An African American running against a white war hero was elected president by a margin of roughly 6 percent. This is an extraordinary event no matter how pollsters slice and dice the returns and no matter how rebuilding Republicans spin the outcome.
We are in for a roller coaster ride now. Rarely if ever has a president come in with such huge hopes and expectations, and rarely with as many pressing issues to confront.
Managing editor Kim Lawton talks more with Pew Forum on Religion and Public Life senior fellow John Green about religious voting patterns on November 4th and the implications for American politics.
Thomas J. Reese, SJ, senior fellow at Georgetown University's Woodstock Theological Center, discusses the Catholic vote and also anticipates how the US Catholic bishops will engage with a new Democratic Congress, a pro-choice president, and a pro-choice Catholic vice-president.

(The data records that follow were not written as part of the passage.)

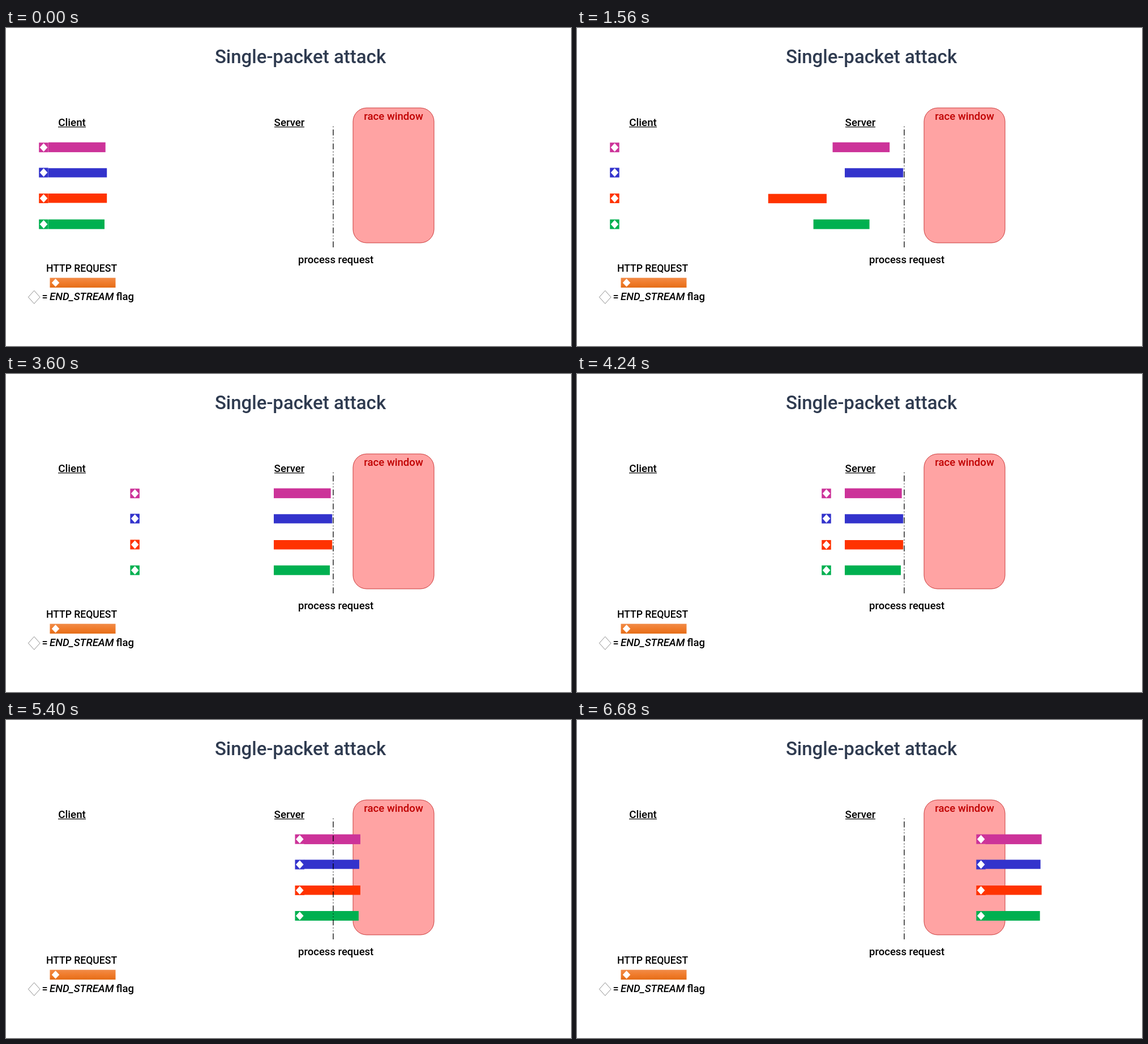
Animation, 998 px wide and 561 px high, one loop 6720 ms. Source, as an HTML page with a canvas:

```html
<!DOCTYPE html>
<html lang="en">
<head>
<meta charset="utf-8">
<title>Single-packet attack</title>
<style>
  html, body { margin: 0; width: 100%; height: 100%; overflow: hidden; background: #fff; }
  canvas { display: block; }
</style>
</head>
<body>
<canvas id="stage" width="998" height="561"></canvas>
<script>
const ctx = document.getElementById('stage').getContext('2d');
const LOOP = 6720, STEP = 40;
const TRAVEL = 398;            // client to server
const FLAGS_START = 2835, FLAGS_TIME = 1700;
const JOIN = 4800, RUN_START = 4828, RUN_TIME = 1730, RUN = 249.3;

// y, w, h: body; flagY: flag top; full, joinY: the joined request
const rows = [
  { color: '#cc3399', y: 201.7, w: 100.7, h: 17.4, flagY: 202.2, full: 115.4, joinY: 201.7, start: 100, time: 1747, drop: 0 },
  { color: '#3333cc', y: 247.3, w: 103.2, h: 16.2, flagY: 246.6, full: 113.4, joinY: 246.5, start: 80, time: 1300, drop: 0 },
  { color: '#ff3300', y: 292, w: 103.2, h: 16.5, flagY: 292, full: 115.4, joinY: 292, start: 120, time: 2450, drop: 1 },
  { color: '#00b050', y: 337.7, w: 99, h: 17, flagY: 337.7, full: 112.4, joinY: 337, start: 95, time: 1990, drop: 0 }
];

// Constant acceleration to the middle, then constant braking
function ease(t, start, time) {
  const u = Math.min(1, Math.max(0, (t - start) / time));
  return u < 0.5 ? 2 * u * u : 1 - 2 * (1 - u) ** 2;
}

function rect(x, y, w, h, fill) {
  ctx.fillStyle = fill;
  ctx.fillRect(x, y, w, h);
}

function diamond(x, y, rx, ry) {
  ctx.beginPath();
  ctx.moveTo(x, y - ry);
  ctx.lineTo(x + rx, y);
  ctx.lineTo(x, y + ry);
  ctx.lineTo(x - rx, y);
  ctx.closePath();
  ctx.fillStyle = '#fff';
  ctx.fill();
}

function text(str, x, y, size, color = '#000', style = '') {
  ctx.font = `${style} 500 ${size}px Roboto, "Open Sans", sans-serif`;
  ctx.fillStyle = color;
  ctx.fillText(str, x, y);
}

function flag(x, y, color) {
  rect(x, y, 16.5, 17, color);
  diamond(x + 8.3, y + 8.5, 6.8, 7.5);
}

function drawWindow() {
  ctx.beginPath();
  ctx.roundRect(613, 141, 143, 238, 24);
  ctx.fillStyle = '#ffa3a3';
  ctx.fill();
  ctx.strokeStyle = '#cc3b3b';
  ctx.lineWidth = 1;
  ctx.stroke();
}

function drawLabels() {
  ctx.textAlign = 'center';
  text('Single-packet attack', 520, 61.5, 33, '#2f3b50');
  text('Client', 116.5, 173, 18.8);
  text('Server', 500.5, 173, 18.7);
  text('race window', 684.5, 162, 18.6, '#c00000');
  text('process request', 582.7, 415, 18.5);
  text('HTTP REQUEST', 133.5, 430, 17.6);
  ctx.textAlign = 'left';
  rect(92, 174, 49, 1.2, '#000');
  rect(474, 174, 53, 1.2, '#000');
  text('=', 63.5, 480, 18);
  text('END_STREAM', 77, 480, 18.5, '#000', 'italic');
  text('flag', 194.5, 480, 18.5);
}

function drawLegend() {
  const g = ctx.createLinearGradient(0, 441, 0, 458);
  g.addColorStop(0, '#f18b47');
  g.addColorStop(0.5, '#f07b2b');
  g.addColorStop(1, '#e46d18');
  rect(77.5, 440.7, 116, 17.3, g);
  diamond(87.5, 449.4, 6.8, 7.2);
  diamond(49.7, 474.8, 10.3, 11.5);
  ctx.strokeStyle = '#808080';
  ctx.lineWidth = 0.9;
  ctx.stroke();
}

function drawLine() {
  ctx.strokeStyle = '#000';
  ctx.lineWidth = 1.3;
  ctx.setLineDash([8, 3, 1, 3, 1, 3].map(n => n * 1.3));
  ctx.beginPath();
  ctx.moveTo(578, 387);
  ctx.lineTo(578, 173);
  ctx.stroke();
  ctx.setLineDash([]);
}

function drawRequests(t) {
  const flagShift = ease(t, FLAGS_START, FLAGS_TIME);
  const run = ease(t, RUN_START, RUN_TIME) * RUN;
  for (const r of rows) {
    if (t >= JOIN) {
      const x = 456 + run;
      rect(x + 16, r.joinY, r.full - 16, r.h, r.color);
      flag(x, r.joinY, r.color);
    } else {
      const p = ease(t, r.start, r.time);
      rect(75 + p * TRAVEL, r.y + r.drop * p, r.w, r.h, r.color);
      flag(58.2 + flagShift * TRAVEL, r.flagY + r.drop * flagShift, r.color);
    }
  }
}

function draw(t) {
  rect(0, 0, 998, 561, '#fff');
  drawWindow();
  drawLabels();
  drawLegend();
  drawRequests(t);
  drawLine();
}

const begin = performance.now();
function tick() {
  const t = (performance.now() - begin) % LOOP;
  draw(Math.floor(t / STEP) * STEP);
  requestAnimationFrame(tick);
}
tick();
</script>
</body>
</html>
```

We have a profile today of the great Irish flutist Sir James Galway, talking about what grounds his performances and his life.
I have never been more proud to be a black man. Because I felt part of something -- a community that did not care that I am a card-carrying Republican, because they knew how I would vote. I would vote for the men and women who gave their lives that this day might come to pass. So when I voted for Barack Obama, I dug deep with no regrets.
The election of President-elect Obama has made a great country even greater, and the world once again looks to America for leadership. All of us are invited to pray for America, the world, and our new president.